** Opening EXERCISE INPUTS block **

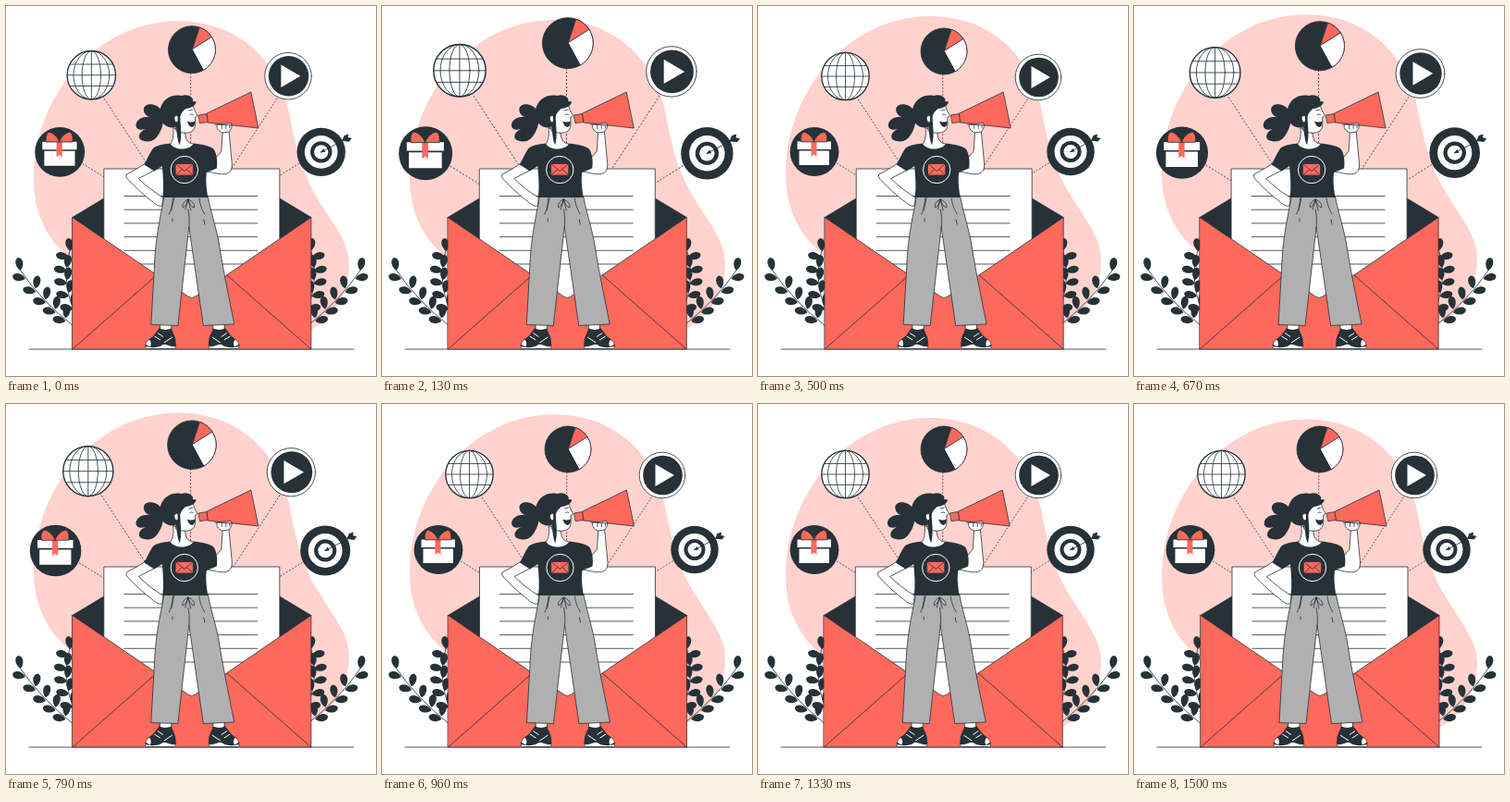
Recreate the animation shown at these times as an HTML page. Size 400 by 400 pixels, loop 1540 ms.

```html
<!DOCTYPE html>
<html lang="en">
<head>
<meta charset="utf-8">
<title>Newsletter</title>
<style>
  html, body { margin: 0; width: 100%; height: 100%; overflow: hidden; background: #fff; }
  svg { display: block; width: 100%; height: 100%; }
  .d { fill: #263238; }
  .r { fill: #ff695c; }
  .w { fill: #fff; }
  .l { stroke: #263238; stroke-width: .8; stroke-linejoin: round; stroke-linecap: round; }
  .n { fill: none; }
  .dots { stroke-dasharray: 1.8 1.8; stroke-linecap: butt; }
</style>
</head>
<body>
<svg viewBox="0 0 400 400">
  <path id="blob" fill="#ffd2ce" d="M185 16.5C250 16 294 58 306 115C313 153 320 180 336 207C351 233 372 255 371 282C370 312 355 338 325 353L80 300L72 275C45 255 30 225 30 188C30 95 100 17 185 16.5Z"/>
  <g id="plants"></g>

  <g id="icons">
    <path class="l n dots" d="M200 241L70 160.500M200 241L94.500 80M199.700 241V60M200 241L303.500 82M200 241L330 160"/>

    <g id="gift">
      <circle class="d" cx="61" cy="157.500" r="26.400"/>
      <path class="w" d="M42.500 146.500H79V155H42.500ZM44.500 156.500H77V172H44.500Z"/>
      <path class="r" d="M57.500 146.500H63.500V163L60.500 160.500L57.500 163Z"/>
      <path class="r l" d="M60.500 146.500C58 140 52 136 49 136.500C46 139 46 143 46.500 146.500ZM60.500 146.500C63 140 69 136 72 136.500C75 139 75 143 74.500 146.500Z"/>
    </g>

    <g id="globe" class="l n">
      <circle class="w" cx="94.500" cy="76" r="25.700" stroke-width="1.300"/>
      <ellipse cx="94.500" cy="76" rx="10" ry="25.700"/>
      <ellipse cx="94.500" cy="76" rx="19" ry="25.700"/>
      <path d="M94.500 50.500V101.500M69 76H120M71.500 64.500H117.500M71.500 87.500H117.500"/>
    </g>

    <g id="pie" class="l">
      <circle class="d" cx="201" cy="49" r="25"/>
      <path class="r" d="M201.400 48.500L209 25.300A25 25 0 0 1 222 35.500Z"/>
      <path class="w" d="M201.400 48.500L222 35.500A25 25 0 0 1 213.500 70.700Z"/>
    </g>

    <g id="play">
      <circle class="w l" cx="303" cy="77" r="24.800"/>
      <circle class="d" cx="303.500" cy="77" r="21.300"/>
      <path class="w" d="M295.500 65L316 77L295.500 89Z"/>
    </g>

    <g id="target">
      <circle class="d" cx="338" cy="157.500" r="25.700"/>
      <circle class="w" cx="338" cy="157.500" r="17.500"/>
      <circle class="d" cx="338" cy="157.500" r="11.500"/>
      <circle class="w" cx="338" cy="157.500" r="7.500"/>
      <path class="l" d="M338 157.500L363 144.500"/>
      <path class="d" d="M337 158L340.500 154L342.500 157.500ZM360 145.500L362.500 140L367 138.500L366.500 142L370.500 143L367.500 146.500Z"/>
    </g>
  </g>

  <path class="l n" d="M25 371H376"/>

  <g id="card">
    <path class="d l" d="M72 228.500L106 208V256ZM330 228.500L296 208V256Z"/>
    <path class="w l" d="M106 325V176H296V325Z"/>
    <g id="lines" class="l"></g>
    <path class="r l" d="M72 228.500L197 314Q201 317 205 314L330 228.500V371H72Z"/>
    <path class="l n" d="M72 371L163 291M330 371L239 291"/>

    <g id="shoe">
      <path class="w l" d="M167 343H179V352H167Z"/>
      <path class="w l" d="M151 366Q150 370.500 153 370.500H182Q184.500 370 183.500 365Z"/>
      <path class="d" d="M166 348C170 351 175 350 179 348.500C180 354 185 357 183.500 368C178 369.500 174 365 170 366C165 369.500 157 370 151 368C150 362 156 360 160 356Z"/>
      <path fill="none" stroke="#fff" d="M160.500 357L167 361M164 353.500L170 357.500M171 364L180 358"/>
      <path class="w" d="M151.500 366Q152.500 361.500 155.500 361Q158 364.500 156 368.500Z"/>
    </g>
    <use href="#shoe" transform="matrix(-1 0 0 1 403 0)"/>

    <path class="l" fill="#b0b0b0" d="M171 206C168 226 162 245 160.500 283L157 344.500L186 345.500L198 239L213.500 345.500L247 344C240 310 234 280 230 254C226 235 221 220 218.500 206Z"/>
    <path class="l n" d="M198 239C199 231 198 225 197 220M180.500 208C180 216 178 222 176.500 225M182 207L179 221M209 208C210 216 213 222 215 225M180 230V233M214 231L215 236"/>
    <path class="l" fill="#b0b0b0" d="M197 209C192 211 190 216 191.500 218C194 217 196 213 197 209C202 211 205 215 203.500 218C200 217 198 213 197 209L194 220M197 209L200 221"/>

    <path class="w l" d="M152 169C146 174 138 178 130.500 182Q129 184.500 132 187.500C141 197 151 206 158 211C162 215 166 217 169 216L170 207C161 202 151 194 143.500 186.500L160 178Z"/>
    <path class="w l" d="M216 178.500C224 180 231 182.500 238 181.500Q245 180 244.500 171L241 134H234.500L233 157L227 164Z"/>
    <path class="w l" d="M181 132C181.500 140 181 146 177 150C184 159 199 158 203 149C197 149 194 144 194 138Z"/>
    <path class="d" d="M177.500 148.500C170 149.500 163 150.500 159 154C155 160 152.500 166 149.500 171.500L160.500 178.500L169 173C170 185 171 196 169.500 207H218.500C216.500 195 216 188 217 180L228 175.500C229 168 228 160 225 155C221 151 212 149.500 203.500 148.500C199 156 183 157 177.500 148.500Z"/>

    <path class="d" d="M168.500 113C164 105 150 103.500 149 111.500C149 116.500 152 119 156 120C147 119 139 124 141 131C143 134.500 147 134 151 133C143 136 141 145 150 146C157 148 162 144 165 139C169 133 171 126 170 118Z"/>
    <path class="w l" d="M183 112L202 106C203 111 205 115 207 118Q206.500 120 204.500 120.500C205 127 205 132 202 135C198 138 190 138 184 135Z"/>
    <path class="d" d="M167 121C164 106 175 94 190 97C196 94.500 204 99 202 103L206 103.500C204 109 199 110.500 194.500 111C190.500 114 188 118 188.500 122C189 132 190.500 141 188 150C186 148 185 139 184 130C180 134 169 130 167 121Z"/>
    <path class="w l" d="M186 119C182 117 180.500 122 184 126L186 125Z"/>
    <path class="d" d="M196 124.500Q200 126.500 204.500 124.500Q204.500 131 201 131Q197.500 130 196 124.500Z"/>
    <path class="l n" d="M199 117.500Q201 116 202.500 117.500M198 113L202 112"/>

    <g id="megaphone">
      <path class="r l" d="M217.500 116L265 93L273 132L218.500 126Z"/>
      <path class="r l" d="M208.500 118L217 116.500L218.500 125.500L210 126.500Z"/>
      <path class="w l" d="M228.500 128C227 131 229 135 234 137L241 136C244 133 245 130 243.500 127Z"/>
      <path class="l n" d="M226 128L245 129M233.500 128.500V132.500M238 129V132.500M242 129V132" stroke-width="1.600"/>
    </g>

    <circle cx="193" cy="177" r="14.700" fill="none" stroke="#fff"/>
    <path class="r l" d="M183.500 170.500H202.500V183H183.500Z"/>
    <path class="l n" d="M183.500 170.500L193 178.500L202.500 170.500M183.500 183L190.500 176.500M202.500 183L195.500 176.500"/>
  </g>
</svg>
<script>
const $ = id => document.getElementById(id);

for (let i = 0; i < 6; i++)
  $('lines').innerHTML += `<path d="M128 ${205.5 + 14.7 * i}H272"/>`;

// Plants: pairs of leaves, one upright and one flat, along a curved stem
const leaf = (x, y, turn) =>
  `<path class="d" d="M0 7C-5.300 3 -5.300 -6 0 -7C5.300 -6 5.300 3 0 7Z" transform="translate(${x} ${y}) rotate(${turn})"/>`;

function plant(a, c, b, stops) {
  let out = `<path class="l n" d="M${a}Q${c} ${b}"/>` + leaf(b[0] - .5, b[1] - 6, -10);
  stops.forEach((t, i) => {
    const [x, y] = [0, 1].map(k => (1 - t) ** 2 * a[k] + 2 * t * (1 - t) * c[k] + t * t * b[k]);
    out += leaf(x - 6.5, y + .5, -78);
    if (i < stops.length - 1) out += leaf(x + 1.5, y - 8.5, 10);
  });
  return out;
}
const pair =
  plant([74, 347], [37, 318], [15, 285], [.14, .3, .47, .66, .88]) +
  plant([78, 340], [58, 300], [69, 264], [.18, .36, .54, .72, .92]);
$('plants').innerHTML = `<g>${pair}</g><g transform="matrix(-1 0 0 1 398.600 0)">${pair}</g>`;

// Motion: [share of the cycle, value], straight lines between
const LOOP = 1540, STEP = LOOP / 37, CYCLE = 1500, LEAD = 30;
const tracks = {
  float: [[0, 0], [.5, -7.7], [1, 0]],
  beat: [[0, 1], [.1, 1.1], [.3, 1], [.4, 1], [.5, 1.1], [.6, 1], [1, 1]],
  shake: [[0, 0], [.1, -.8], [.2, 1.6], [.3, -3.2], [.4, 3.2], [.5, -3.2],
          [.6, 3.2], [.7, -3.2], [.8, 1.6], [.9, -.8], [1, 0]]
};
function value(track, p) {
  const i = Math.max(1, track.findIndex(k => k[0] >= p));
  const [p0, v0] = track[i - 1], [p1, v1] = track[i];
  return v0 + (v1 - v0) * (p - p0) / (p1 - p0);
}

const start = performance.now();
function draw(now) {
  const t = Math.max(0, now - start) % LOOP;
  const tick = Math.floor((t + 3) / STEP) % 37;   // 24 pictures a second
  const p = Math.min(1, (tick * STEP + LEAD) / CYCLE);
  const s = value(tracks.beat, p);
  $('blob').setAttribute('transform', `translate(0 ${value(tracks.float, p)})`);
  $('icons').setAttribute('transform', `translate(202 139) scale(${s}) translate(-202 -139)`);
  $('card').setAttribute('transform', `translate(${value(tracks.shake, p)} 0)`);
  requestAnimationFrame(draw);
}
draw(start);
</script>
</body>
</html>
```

** Closing EXERCISE INPUTS block **

→ **ASSIGNMENT**
Each line above with the word "Math" needs to be copied.

→ **ANSWER BELOW**
  const i = Math.max(1, track.findIndex(k => k[0] >= p));
  const t = Math.max(0, now - start) % LOOP;
  const tick = Math.floor((t + 3) / STEP) % 37;   // 24 pictures a second
  const p = Math.min(1, (tick * STEP + LEAD) / CYCLE);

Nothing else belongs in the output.